Dataset excerpts Start Marker

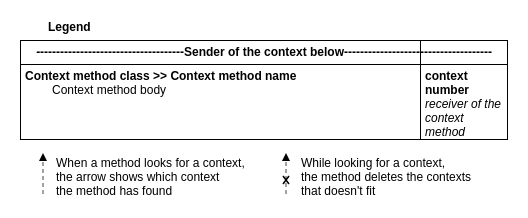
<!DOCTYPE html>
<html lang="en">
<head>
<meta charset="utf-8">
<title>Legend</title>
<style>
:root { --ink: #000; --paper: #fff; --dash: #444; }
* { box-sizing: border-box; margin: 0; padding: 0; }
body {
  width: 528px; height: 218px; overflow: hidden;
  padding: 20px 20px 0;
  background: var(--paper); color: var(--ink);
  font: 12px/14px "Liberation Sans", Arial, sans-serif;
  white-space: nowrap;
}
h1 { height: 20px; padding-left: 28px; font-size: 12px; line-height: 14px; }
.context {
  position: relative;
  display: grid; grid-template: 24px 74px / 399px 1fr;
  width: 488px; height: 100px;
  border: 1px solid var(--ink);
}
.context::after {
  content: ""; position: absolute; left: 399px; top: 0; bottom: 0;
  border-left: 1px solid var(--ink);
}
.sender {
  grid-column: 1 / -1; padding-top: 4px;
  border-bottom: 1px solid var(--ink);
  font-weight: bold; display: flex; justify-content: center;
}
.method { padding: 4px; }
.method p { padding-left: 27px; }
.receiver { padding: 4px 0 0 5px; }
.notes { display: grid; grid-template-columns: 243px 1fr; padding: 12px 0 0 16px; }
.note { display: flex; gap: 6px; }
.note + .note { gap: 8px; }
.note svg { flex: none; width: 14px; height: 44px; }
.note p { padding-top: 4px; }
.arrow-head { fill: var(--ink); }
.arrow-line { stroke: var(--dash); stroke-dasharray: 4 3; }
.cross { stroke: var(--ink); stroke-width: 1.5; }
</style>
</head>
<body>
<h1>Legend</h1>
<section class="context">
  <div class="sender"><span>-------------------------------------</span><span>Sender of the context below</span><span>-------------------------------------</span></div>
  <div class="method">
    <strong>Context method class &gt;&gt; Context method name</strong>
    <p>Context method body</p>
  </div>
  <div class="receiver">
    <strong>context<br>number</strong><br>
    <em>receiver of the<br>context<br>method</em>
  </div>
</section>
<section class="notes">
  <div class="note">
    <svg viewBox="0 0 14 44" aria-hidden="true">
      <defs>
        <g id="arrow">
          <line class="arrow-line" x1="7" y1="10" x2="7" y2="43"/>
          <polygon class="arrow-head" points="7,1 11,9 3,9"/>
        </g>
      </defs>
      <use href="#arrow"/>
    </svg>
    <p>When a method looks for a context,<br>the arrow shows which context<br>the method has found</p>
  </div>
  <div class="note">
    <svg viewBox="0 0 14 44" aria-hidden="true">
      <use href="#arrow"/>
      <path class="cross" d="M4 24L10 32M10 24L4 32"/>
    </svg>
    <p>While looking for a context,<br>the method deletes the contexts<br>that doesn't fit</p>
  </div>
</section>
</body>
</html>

Dataset excerpts End Marker

What the task requires. Every line of the listing above is to be repeated exactly, with its pictures left out.

Exercise response.
<!DOCTYPE html>
<html lang="en">
<head>
<meta charset="utf-8">
<title>Legend</title>
<style>
:root { --ink: #000; --paper: #fff; --dash: #444; }
* { box-sizing: border-box; margin: 0; padding: 0; }
body {
  width: 528px; height: 218px; overflow: hidden;
  padding: 20px 20px 0;
  background: var(--paper); color: var(--ink);
  font: 12px/14px "Liberation Sans", Arial, sans-serif;
  white-space: nowrap;
}
h1 { height: 20px; padding-left: 28px; font-size: 12px; line-height: 14px; }
.context {
  position: relative;
  display: grid; grid-template: 24px 74px / 399px 1fr;
  width: 488px; height: 100px;
  border: 1px solid var(--ink);
}
.context::after {
  content: ""; position: absolute; left: 399px; top: 0; bottom: 0;
  border-left: 1px solid var(--ink);
}
.sender {
  grid-column: 1 / -1; padding-top: 4px;
  border-bottom: 1px solid var(--ink);
  font-weight: bold; display: flex; justify-content: center;
}
.method { padding: 4px; }
.method p { padding-left: 27px; }
.receiver { padding: 4px 0 0 5px; }
.notes { display: grid; grid-template-columns: 243px 1fr; padding: 12px 0 0 16px; }
.note { display: flex; gap: 6px; }
.note + .note { gap: 8px; }
.note svg { flex: none; width: 14px; height: 44px; }
.note p { padding-top: 4px; }
.arrow-head { fill: var(--ink); }
.arrow-line { stroke: var(--dash); stroke-dasharray: 4 3; }
.cross { stroke: var(--ink); stroke-width: 1.5; }
</style>
</head>
<body>
<h1>Legend</h1>
<section class="context">
  <div class="sender"><span>-------------------------------------</span><span>Sender of the context below</span><span>-------------------------------------</span></div>
  <div class="method">
    <strong>Context method class &gt;&gt; Context method name</strong>
    <p>Context method body</p>
  </div>
  <div class="receiver">
    <strong>context<br>number</strong><br>
    <em>receiver of the<br>context<br>method</em>
  </div>
</section>
<section class="notes">
  <div class="note">
    <svg viewBox="0 0 14 44" aria-hidden="true">
      <defs>
        <g id="arrow">
          <line class="arrow-line" x1="7" y1="10" x2="7" y2="43"/>
          <polygon class="arrow-head" points="7,1 11,9 3,9"/>
        </g>
      </defs>
      <use href="#arrow"/>
    </svg>
    <p>When a method looks for a context,<br>the arrow shows which context<br>the method has found</p>
  </div>
  <div class="note">
    <svg viewBox="0 0 14 44" aria-hidden="true">
      <use href="#arrow"/>
      <path class="cross" d="M4 24L10 32M10 24L4 32"/>
    </svg>
    <p>While looking for a context,<br>the method deletes the contexts<br>that doesn't fit</p>
  </div>
</section>
</body>
</html>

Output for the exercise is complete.